*Exercise description*: Find how many lines in the entries below carry the word "Liberation" and answer with only that figure.
Material provided Start Marker
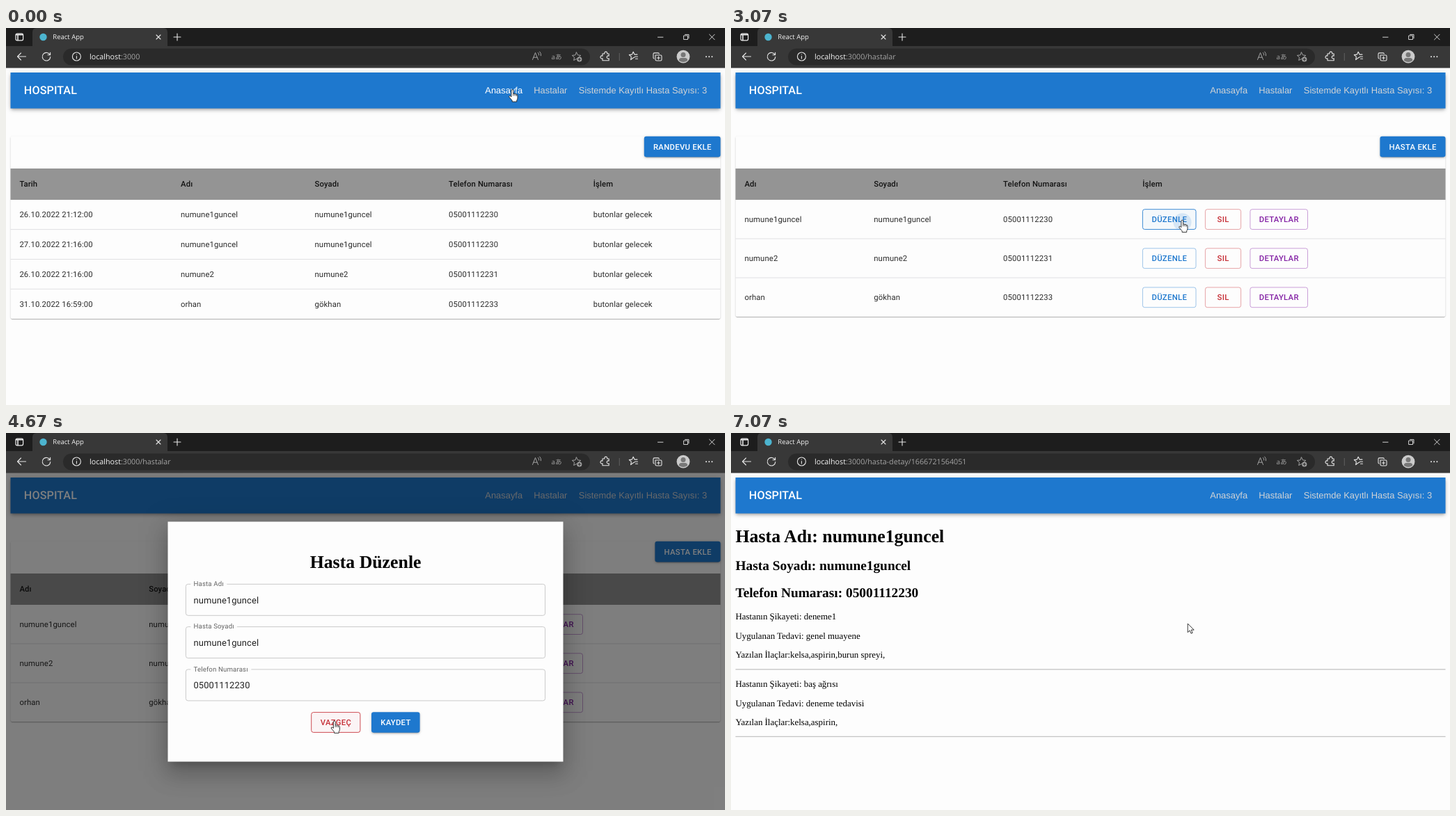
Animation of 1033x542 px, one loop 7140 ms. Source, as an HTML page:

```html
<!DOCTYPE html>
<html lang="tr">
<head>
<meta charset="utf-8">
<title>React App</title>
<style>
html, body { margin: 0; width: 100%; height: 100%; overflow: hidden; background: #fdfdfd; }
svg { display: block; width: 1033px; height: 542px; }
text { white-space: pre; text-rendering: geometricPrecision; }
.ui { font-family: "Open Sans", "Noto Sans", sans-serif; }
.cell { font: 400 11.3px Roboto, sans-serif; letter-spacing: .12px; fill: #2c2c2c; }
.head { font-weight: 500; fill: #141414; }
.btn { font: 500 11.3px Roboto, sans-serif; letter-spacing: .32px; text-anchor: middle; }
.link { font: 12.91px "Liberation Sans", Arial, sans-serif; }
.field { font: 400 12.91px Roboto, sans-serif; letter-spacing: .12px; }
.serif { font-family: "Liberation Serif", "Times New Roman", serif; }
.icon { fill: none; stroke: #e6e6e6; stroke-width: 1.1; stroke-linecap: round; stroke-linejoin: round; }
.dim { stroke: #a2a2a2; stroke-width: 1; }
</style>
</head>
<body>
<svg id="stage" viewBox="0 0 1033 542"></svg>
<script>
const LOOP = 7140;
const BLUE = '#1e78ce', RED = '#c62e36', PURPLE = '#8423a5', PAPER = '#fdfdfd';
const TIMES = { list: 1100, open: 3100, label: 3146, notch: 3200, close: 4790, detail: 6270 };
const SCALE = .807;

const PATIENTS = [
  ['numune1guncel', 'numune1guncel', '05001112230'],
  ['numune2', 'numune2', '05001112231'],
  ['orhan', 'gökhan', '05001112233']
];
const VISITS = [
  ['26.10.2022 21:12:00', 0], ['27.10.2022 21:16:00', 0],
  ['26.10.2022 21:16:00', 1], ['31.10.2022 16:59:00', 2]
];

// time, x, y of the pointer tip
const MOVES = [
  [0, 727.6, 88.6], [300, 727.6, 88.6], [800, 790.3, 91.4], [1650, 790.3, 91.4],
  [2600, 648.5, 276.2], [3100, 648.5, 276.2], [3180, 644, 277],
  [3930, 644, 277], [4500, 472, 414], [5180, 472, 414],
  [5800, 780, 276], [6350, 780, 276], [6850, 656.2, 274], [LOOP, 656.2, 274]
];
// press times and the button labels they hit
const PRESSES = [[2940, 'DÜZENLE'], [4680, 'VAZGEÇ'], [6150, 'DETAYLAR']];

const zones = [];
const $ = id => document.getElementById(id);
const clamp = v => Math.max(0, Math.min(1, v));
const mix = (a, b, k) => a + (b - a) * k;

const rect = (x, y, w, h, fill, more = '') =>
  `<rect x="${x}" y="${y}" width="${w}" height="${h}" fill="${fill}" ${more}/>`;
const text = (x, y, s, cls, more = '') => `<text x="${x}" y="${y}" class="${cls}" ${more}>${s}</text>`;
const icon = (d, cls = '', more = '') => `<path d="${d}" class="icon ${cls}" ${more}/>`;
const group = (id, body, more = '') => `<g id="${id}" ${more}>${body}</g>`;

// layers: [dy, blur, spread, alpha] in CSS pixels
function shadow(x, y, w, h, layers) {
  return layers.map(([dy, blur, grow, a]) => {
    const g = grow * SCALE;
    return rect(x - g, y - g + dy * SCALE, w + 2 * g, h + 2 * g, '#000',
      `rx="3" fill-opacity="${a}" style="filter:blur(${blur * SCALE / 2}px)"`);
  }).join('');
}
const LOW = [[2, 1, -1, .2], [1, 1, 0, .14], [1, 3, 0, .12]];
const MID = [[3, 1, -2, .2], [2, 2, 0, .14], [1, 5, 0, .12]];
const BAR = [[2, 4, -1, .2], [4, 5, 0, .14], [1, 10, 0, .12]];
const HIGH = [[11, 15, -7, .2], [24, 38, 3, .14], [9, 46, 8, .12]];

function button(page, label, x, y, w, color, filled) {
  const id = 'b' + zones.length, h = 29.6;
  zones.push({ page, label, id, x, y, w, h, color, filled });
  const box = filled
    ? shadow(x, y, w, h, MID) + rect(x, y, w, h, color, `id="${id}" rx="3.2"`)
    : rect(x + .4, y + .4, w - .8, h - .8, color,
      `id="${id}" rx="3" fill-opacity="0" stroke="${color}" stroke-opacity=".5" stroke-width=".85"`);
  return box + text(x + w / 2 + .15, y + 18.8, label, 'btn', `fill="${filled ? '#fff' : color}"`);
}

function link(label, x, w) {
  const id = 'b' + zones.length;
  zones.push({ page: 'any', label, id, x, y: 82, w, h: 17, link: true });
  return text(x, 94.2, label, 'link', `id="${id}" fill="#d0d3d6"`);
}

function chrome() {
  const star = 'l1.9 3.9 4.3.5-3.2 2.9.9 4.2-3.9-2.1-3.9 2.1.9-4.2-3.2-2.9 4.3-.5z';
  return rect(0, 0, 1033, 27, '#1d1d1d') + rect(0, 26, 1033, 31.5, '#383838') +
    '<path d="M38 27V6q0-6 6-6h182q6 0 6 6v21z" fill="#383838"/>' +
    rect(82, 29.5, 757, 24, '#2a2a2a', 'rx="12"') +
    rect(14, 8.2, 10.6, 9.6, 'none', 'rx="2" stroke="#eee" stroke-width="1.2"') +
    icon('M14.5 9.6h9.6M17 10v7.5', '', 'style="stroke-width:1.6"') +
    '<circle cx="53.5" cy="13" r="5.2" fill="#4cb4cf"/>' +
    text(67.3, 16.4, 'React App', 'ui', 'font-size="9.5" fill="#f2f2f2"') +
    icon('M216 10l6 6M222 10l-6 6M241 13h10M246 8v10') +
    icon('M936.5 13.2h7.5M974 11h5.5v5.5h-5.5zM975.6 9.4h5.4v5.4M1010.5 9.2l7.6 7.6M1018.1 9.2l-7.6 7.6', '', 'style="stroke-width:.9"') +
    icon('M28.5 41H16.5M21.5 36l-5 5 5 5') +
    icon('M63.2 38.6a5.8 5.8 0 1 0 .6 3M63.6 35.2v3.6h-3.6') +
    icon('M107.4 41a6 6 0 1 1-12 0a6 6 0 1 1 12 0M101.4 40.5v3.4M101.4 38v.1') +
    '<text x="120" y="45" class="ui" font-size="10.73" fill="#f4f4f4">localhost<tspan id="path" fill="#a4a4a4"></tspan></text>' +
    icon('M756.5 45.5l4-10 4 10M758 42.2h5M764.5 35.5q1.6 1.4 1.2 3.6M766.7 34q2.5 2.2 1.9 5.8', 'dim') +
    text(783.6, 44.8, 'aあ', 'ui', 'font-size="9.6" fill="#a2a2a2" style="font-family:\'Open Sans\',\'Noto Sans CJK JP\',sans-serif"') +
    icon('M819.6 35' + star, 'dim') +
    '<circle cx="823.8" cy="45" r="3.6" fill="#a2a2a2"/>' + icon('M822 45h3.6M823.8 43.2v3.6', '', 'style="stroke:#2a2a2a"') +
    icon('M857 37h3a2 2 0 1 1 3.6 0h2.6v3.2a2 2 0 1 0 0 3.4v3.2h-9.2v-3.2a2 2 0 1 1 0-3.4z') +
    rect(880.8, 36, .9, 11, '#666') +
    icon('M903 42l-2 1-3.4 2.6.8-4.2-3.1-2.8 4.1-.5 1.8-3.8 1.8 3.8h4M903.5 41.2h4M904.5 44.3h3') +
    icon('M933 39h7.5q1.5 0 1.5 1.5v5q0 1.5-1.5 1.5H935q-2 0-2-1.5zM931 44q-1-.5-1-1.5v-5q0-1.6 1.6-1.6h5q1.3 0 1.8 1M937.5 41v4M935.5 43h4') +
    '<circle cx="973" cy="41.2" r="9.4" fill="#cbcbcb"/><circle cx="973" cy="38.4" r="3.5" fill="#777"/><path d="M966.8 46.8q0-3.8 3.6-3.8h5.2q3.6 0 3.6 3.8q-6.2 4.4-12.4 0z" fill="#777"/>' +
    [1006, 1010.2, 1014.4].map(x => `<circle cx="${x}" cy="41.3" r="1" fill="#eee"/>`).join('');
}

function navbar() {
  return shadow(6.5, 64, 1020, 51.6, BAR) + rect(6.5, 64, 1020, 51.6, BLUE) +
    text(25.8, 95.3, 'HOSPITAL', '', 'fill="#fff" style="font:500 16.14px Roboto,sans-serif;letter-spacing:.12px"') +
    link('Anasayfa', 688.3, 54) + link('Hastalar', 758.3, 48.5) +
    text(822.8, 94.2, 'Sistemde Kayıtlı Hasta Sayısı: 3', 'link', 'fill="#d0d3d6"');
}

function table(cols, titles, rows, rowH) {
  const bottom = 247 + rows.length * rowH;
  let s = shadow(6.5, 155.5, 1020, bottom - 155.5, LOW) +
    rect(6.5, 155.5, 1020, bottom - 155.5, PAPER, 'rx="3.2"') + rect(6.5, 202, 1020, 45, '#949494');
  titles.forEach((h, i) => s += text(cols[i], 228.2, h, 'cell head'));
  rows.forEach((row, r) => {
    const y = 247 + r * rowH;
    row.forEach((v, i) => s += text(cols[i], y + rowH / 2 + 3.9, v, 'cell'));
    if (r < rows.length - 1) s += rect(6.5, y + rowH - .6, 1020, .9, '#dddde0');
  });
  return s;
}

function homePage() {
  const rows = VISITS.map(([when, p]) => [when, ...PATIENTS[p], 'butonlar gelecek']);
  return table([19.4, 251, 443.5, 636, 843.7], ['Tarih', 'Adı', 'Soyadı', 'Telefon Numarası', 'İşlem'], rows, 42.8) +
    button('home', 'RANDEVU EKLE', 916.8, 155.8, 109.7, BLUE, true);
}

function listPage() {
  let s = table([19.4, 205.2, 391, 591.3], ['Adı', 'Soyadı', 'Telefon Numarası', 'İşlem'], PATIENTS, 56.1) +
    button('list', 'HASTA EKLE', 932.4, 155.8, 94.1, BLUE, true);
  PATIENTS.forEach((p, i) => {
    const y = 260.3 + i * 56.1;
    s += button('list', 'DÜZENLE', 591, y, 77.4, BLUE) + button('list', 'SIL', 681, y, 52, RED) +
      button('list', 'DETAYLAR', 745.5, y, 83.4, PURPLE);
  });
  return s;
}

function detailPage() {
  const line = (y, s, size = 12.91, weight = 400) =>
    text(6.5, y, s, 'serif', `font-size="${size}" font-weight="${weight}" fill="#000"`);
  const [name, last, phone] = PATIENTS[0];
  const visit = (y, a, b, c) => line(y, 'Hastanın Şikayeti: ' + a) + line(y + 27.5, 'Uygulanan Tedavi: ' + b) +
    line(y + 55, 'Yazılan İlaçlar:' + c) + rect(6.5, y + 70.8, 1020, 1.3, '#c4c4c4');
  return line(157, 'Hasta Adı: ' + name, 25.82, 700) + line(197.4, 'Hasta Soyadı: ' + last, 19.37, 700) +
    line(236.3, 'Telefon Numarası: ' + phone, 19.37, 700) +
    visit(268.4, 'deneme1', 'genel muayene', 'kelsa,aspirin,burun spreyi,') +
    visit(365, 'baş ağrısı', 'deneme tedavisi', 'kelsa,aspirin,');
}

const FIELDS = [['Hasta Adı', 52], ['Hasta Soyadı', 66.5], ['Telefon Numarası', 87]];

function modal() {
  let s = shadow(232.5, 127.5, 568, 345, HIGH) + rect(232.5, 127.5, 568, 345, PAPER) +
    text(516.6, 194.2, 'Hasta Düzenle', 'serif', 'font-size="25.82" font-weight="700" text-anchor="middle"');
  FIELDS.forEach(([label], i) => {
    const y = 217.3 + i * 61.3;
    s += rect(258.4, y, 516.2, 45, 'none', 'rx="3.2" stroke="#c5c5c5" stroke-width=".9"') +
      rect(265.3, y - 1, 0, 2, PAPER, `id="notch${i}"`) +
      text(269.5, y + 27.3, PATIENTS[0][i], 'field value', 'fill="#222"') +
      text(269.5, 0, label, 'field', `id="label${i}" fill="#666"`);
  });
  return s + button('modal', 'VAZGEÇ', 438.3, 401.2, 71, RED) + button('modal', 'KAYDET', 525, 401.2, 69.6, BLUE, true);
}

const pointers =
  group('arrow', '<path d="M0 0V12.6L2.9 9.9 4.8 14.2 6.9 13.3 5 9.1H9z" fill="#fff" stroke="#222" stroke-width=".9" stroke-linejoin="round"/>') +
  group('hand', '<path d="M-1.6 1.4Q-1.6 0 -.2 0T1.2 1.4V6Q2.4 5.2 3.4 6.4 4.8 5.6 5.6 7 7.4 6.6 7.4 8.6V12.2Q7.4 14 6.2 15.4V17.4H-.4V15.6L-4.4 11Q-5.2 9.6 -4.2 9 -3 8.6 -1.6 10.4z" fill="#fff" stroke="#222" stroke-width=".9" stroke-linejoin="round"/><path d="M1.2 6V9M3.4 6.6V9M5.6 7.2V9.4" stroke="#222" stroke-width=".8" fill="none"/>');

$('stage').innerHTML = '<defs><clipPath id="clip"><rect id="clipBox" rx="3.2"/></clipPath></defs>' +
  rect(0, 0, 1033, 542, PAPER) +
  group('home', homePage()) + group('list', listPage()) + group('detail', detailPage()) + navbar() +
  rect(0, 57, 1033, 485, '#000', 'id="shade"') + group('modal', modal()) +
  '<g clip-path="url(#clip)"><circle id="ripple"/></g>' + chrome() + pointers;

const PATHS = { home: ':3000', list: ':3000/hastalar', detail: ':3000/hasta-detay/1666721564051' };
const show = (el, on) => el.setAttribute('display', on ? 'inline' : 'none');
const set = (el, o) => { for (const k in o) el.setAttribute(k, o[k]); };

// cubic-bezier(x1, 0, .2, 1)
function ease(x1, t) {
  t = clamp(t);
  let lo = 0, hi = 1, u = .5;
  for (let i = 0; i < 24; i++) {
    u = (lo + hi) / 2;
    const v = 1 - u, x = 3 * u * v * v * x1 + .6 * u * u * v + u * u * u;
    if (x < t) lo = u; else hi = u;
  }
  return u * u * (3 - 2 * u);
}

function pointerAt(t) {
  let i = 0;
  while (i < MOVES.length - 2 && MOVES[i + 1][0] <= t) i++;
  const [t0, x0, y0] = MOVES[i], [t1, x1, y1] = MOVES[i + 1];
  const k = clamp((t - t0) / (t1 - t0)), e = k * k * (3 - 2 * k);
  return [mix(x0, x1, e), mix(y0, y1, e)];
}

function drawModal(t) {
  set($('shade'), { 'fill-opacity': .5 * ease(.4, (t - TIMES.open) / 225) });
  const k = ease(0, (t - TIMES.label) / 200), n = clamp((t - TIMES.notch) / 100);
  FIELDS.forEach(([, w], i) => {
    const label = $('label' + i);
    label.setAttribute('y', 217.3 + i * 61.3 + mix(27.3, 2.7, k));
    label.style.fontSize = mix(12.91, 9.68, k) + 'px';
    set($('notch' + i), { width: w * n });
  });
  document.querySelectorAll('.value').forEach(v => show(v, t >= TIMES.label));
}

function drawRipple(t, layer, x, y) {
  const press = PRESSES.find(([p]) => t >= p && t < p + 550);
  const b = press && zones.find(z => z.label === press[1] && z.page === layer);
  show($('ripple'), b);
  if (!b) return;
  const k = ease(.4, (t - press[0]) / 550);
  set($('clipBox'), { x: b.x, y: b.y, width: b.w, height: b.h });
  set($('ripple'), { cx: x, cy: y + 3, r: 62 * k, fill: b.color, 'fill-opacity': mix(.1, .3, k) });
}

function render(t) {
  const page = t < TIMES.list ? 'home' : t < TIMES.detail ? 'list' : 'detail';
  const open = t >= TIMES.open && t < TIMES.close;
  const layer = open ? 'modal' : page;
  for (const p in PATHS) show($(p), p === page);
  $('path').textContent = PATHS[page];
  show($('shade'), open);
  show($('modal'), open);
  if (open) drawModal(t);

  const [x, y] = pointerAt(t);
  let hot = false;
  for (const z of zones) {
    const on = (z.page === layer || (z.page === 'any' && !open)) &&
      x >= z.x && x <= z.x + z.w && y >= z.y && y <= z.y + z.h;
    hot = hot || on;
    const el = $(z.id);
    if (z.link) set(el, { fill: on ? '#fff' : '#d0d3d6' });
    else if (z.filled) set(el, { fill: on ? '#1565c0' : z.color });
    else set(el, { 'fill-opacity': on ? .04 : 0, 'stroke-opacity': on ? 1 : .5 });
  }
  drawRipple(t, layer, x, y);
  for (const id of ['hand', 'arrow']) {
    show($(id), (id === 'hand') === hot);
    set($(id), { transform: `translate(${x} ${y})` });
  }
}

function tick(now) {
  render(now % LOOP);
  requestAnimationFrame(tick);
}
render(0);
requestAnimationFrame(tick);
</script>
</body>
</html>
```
Material provided End Marker
*Problem solution*: 2